• **SUPPLIED RECORDS**:
_____

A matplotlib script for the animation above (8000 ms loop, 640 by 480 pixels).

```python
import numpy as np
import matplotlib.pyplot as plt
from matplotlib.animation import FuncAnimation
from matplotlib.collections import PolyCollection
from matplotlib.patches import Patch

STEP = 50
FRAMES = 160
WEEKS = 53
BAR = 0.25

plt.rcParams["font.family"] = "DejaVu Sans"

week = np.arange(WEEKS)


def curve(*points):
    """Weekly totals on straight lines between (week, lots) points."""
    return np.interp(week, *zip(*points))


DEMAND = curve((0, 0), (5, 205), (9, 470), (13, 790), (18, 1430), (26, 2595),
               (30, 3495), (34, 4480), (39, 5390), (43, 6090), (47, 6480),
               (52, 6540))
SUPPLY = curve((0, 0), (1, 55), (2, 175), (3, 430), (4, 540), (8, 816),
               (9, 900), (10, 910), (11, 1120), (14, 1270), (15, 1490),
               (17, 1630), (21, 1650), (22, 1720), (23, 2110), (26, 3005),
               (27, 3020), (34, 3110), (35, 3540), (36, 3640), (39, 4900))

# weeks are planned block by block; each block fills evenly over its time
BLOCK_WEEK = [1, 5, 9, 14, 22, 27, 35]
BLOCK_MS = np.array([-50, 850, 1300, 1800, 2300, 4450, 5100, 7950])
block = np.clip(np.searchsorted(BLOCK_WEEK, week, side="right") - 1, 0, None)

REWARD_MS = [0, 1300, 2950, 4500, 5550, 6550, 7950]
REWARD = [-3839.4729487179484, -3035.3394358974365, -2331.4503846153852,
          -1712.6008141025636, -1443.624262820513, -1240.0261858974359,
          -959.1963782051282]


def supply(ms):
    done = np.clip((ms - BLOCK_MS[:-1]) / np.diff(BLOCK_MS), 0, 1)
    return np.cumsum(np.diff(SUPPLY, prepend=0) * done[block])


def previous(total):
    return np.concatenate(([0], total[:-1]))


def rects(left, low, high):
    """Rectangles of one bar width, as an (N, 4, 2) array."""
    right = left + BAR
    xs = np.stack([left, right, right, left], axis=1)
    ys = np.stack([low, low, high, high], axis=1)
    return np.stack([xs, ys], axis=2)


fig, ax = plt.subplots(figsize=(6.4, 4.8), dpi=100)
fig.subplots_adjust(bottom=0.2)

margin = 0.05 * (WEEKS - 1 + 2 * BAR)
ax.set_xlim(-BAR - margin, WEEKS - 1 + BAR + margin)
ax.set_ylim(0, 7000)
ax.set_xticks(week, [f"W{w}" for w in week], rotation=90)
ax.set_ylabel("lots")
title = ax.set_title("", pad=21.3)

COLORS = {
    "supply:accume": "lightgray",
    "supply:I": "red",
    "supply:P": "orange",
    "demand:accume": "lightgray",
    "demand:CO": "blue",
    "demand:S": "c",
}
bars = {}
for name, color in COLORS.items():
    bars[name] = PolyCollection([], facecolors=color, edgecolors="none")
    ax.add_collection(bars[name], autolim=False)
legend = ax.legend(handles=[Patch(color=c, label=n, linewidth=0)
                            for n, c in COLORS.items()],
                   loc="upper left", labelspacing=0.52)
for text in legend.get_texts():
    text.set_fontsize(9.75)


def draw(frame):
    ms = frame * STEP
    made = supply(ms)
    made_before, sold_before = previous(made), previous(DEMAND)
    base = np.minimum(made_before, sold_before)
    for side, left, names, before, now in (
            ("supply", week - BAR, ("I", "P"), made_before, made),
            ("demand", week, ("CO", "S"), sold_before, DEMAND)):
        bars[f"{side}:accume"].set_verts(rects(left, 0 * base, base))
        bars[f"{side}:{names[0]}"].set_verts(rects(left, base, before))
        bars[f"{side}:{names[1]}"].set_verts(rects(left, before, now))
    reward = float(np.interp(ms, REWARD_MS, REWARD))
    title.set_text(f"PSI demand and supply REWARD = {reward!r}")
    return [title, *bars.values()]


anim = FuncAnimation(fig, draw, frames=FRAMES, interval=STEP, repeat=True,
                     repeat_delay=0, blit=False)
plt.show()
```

_____

• **EXERCISE OBJECTIVE**:
Could you please print the entire listing exactly?

• **TASK RESULT**:
A matplotlib script for the animation above (8000 ms loop, 640 by 480 pixels).

```python
import numpy as np
import matplotlib.pyplot as plt
from matplotlib.animation import FuncAnimation
from matplotlib.collections import PolyCollection
from matplotlib.patches import Patch

STEP = 50
FRAMES = 160
WEEKS = 53
BAR = 0.25

plt.rcParams["font.family"] = "DejaVu Sans"

week = np.arange(WEEKS)


def curve(*points):
    """Weekly totals on straight lines between (week, lots) points."""
    return np.interp(week, *zip(*points))


DEMAND = curve((0, 0), (5, 205), (9, 470), (13, 790), (18, 1430), (26, 2595),
               (30, 3495), (34, 4480), (39, 5390), (43, 6090), (47, 6480),
               (52, 6540))
SUPPLY = curve((0, 0), (1, 55), (2, 175), (3, 430), (4, 540), (8, 816),
               (9, 900), (10, 910), (11, 1120), (14, 1270), (15, 1490),
               (17, 1630), (21, 1650), (22, 1720), (23, 2110), (26, 3005),
               (27, 3020), (34, 3110), (35, 3540), (36, 3640), (39, 4900))

# weeks are planned block by block; each block fills evenly over its time
BLOCK_WEEK = [1, 5, 9, 14, 22, 27, 35]
BLOCK_MS = np.array([-50, 850, 1300, 1800, 2300, 4450, 5100, 7950])
block = np.clip(np.searchsorted(BLOCK_WEEK, week, side="right") - 1, 0, None)

REWARD_MS = [0, 1300, 2950, 4500, 5550, 6550, 7950]
REWARD = [-3839.4729487179484, -3035.3394358974365, -2331.4503846153852,
          -1712.6008141025636, -1443.624262820513, -1240.0261858974359,
          -959.1963782051282]


def supply(ms):
    done = np.clip((ms - BLOCK_MS[:-1]) / np.diff(BLOCK_MS), 0, 1)
    return np.cumsum(np.diff(SUPPLY, prepend=0) * done[block])


def previous(total):
    return np.concatenate(([0], total[:-1]))


def rects(left, low, high):
    """Rectangles of one bar width, as an (N, 4, 2) array."""
    right = left + BAR
    xs = np.stack([left, right, right, left], axis=1)
    ys = np.stack([low, low, high, high], axis=1)
    return np.stack([xs, ys], axis=2)


fig, ax = plt.subplots(figsize=(6.4, 4.8), dpi=100)
fig.subplots_adjust(bottom=0.2)

margin = 0.05 * (WEEKS - 1 + 2 * BAR)
ax.set_xlim(-BAR - margin, WEEKS - 1 + BAR + margin)
ax.set_ylim(0, 7000)
ax.set_xticks(week, [f"W{w}" for w in week], rotation=90)
ax.set_ylabel("lots")
title = ax.set_title("", pad=21.3)

COLORS = {
    "supply:accume": "lightgray",
    "supply:I": "red",
    "supply:P": "orange",
    "demand:accume": "lightgray",
    "demand:CO": "blue",
    "demand:S": "c",
}
bars = {}
for name, color in COLORS.items():
    bars[name] = PolyCollection([], facecolors=color, edgecolors="none")
    ax.add_collection(bars[name], autolim=False)
legend = ax.legend(handles=[Patch(color=c, label=n, linewidth=0)
                            for n, c in COLORS.items()],
                   loc="upper left", labelspacing=0.52)
for text in legend.get_texts():
    text.set_fontsize(9.75)


def draw(frame):
    ms = frame * STEP
    made = supply(ms)
    made_before, sold_before = previous(made), previous(DEMAND)
    base = np.minimum(made_before, sold_before)
    for side, left, names, before, now in (
            ("supply", week - BAR, ("I", "P"), made_before, made),
            ("demand", week, ("CO", "S"), sold_before, DEMAND)):
        bars[f"{side}:accume"].set_verts(rects(left, 0 * base, base))
        bars[f"{side}:{names[0]}"].set_verts(rects(left, base, before))
        bars[f"{side}:{names[1]}"].set_verts(rects(left, before, now))
    reward = float(np.interp(ms, REWARD_MS, REWARD))
    title.set_text(f"PSI demand and supply REWARD = {reward!r}")
    return [title, *bars.values()]


anim = FuncAnimation(fig, draw, frames=FRAMES, interval=STEP, repeat=True,
                     repeat_delay=0, blit=False)
plt.show()
```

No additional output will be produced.